  • Install two factor authentication – This is important particularly on your main webmail, be it Gmail or Hotmail etc. 2FA for webmail often works by device, so you’ll only have to enter a code once for each different device you use. This is so important as the process for resetting passwords for most other accounts is to resend a password to your email account.
  • Be careful with Wi-Fi – It’s always best to use secure Wi-Fi. It’s tempting to use unsecured, free networks when required but they are more risky. Try to always use a Wi-Fi network with a password (obtained from official sources) and if you must use free, open wifi then be very cautious about what data you’re sending.
  • Enable device access codes – We all know, smartphones and tablets are small and easily lost or stolen. For this very reason it’s crucial to put an access code on all your devices and enable features such as ‘Find my iPhone’ which will enable you to track or remotely wipe your device should it get lost or stolen.
  • Install anti-virus – Anti-virus software is still a security must have. Chances are you already have an anti-virus program installed on your machine too, but if you don’t know, make sure you check and install one. Many banks will offer you free licences if you bank with them online so it’s worth looking up what’s available before making any purchases.
  • Keep software up-to-date – Do install those updates on your machines when you get reminded and don’t run old operating systems such as Windows XP. Your software is built in to keep you safe so make sure it’s as useful as it can be.
  • Finally – be prepared – Make sure you have a plan of action in place for getting things back on track should the worst happen.
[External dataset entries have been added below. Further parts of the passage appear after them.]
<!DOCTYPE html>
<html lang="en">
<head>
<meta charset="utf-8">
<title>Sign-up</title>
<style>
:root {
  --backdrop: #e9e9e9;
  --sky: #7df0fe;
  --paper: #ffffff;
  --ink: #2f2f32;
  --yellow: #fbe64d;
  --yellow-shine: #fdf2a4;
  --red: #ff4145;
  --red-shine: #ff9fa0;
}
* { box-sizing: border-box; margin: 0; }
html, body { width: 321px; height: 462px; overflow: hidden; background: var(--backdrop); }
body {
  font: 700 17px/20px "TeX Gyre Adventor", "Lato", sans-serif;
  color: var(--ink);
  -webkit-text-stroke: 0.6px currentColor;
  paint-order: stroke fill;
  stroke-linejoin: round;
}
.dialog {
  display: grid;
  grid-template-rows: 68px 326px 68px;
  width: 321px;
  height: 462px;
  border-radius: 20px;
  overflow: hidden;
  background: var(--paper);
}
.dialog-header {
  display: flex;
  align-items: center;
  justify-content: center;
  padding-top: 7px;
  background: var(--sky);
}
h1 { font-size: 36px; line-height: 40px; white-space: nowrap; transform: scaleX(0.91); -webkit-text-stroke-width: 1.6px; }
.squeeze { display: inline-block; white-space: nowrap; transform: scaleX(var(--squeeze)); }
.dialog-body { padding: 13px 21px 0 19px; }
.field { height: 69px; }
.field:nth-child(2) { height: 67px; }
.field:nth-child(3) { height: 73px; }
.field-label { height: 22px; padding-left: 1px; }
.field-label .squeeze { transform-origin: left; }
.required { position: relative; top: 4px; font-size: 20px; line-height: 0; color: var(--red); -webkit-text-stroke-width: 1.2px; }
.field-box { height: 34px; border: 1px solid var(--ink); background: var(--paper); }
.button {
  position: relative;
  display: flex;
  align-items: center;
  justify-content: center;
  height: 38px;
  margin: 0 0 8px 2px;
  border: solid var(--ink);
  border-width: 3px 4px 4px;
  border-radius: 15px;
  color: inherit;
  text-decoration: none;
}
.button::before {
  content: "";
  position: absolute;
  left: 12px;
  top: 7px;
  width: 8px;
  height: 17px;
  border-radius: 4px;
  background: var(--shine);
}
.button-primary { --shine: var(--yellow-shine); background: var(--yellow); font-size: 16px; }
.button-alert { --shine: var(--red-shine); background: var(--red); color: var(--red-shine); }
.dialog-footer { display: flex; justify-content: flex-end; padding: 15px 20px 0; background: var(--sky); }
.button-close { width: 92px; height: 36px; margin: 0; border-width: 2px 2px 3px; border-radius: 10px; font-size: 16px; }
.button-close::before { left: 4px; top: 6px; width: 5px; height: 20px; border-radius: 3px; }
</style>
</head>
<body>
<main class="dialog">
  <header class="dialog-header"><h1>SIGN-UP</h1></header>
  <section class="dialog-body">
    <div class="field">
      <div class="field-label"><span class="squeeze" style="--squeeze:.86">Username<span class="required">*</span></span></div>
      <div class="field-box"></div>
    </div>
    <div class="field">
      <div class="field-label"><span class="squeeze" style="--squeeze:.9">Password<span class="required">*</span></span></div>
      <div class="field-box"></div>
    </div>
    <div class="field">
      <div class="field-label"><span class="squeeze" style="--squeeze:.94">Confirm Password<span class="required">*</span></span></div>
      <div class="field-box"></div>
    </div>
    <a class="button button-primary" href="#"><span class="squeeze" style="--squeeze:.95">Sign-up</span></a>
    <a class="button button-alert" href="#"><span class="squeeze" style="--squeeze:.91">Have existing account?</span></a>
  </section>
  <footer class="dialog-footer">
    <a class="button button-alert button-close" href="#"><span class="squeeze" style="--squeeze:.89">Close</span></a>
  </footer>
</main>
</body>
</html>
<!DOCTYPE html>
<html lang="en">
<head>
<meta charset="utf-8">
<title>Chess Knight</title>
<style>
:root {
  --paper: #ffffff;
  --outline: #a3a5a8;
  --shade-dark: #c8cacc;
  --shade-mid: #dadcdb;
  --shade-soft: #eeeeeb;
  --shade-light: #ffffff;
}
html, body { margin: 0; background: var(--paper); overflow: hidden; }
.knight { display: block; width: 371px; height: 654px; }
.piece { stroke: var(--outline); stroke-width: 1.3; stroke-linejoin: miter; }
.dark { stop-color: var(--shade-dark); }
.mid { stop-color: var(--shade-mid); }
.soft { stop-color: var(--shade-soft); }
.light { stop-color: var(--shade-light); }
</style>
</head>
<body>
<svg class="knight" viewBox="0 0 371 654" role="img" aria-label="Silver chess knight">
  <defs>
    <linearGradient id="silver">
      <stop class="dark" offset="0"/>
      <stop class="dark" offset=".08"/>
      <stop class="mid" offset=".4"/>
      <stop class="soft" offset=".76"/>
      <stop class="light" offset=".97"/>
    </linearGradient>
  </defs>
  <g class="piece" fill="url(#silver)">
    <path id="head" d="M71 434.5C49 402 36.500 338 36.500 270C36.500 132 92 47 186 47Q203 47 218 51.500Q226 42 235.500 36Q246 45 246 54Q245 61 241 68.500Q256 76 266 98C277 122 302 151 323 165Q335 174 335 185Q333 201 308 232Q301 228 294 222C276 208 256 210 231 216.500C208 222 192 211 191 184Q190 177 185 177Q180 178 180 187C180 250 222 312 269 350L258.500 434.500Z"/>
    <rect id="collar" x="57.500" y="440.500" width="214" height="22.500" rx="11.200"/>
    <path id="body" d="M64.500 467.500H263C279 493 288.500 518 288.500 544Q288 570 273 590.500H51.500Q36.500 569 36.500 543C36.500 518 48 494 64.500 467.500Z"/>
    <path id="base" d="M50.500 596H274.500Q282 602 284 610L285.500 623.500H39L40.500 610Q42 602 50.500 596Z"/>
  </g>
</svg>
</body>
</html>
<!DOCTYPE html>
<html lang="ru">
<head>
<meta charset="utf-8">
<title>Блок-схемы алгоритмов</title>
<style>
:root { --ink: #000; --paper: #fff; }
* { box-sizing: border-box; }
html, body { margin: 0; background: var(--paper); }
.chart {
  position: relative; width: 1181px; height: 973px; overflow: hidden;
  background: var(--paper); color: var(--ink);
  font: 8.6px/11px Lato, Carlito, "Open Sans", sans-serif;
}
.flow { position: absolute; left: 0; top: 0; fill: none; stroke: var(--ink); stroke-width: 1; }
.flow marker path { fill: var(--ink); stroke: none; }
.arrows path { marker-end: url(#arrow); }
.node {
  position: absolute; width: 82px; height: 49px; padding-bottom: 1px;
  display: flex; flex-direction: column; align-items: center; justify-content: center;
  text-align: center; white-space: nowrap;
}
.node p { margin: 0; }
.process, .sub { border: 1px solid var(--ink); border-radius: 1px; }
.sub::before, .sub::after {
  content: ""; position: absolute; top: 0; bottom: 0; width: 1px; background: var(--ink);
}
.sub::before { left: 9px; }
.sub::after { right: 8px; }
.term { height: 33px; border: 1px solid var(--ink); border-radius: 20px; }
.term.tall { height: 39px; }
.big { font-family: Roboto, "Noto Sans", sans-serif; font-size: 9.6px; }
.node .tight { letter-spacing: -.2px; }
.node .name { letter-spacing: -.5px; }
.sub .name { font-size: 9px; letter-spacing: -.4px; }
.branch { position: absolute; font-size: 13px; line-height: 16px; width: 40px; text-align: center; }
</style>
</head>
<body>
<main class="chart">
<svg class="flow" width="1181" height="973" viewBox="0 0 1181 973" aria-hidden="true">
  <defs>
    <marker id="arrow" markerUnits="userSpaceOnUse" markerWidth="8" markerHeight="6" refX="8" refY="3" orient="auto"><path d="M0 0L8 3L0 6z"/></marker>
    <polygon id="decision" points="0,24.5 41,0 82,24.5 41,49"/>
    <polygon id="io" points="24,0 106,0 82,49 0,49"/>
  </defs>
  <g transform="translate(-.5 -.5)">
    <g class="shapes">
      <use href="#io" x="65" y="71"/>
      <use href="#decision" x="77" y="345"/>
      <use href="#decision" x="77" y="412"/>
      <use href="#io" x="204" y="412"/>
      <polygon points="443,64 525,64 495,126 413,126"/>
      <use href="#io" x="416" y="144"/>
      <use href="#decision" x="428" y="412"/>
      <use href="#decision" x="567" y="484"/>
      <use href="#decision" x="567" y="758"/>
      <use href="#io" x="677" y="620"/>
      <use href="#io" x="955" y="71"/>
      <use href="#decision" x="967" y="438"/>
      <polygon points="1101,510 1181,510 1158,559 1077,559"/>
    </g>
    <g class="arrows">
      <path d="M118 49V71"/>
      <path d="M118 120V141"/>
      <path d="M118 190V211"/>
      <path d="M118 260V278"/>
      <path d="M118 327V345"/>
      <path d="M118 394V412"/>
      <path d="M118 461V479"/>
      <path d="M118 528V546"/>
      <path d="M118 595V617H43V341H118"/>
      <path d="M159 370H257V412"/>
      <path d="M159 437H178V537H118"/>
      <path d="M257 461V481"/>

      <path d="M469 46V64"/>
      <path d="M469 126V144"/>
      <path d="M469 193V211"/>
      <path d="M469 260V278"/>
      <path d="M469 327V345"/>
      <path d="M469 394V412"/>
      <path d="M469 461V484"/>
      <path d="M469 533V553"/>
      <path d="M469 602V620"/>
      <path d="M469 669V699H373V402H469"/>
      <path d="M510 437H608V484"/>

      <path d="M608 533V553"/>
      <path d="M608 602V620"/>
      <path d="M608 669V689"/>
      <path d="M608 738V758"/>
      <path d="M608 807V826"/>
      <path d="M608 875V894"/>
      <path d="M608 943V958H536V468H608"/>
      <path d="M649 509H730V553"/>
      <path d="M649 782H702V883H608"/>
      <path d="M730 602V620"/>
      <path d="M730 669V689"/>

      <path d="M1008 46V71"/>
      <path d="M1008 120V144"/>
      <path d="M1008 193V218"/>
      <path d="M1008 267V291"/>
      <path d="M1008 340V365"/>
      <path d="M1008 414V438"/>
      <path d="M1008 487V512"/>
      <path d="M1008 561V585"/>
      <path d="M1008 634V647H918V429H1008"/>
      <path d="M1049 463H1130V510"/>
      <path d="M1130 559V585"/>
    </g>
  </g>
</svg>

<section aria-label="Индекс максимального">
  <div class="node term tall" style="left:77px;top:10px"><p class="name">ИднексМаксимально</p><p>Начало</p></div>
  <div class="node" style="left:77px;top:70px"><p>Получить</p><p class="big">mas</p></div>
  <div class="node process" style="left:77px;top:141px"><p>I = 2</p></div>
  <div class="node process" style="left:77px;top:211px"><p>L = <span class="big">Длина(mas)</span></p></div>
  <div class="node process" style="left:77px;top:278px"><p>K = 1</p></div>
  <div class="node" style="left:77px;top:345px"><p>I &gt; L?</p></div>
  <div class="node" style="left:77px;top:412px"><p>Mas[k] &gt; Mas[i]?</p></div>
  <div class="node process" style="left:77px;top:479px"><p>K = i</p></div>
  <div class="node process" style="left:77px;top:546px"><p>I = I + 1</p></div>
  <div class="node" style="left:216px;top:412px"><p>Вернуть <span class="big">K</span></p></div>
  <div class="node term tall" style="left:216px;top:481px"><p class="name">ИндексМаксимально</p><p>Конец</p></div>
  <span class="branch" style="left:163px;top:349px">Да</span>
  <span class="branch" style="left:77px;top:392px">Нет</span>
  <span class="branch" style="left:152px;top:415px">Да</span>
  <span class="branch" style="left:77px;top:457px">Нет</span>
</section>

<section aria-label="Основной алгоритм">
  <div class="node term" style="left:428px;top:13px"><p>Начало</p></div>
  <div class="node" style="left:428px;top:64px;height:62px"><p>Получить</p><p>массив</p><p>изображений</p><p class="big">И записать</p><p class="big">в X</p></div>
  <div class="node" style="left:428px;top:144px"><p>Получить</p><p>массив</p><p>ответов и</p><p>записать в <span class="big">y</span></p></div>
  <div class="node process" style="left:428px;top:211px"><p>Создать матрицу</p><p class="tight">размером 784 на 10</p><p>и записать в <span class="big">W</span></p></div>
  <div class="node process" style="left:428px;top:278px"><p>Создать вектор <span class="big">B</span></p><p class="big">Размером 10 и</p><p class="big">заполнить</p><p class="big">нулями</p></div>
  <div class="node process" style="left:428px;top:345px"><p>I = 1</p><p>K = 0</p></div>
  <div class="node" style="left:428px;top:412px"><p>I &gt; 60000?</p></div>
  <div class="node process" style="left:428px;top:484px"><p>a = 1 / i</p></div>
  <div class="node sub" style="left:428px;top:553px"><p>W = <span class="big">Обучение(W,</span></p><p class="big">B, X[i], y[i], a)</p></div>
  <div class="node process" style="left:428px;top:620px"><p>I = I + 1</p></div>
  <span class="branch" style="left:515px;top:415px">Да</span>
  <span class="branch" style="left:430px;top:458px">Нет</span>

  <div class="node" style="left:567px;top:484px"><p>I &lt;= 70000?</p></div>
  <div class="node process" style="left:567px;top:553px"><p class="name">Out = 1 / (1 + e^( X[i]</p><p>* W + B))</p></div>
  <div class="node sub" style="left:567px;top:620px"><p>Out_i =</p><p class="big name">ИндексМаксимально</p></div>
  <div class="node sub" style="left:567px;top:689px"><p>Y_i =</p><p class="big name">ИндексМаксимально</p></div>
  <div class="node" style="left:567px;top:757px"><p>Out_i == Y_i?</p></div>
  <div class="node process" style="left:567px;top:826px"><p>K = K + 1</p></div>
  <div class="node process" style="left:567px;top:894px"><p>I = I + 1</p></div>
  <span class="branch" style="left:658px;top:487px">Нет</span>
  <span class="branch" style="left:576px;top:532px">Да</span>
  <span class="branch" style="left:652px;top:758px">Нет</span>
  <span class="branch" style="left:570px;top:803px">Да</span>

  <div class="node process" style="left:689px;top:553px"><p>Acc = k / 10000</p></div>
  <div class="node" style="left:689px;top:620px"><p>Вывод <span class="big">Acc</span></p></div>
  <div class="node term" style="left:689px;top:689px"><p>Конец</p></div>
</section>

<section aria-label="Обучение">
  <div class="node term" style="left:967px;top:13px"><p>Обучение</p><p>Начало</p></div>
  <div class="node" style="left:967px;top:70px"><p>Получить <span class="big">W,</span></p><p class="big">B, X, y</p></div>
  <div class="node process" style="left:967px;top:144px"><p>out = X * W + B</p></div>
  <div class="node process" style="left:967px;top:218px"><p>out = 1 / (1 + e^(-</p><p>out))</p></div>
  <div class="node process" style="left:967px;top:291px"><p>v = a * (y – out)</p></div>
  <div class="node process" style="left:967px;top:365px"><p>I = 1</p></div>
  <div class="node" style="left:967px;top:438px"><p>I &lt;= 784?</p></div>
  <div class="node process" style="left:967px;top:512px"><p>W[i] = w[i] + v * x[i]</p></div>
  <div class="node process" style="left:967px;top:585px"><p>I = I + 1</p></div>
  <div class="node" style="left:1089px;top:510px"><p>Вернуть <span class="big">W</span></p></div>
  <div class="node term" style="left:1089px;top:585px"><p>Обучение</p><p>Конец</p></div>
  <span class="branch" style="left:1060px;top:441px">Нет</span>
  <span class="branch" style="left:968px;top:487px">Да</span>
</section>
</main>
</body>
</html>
If you have customers it could be worth ensuring you have a comms plan in place so you can keep them informed. Your reputation is a valuable asset that will remain intact with good messaging.

The slides accompanied Cath’s Lightning Talk on How Not To Get Hacked at Digital Shoreditch 2015.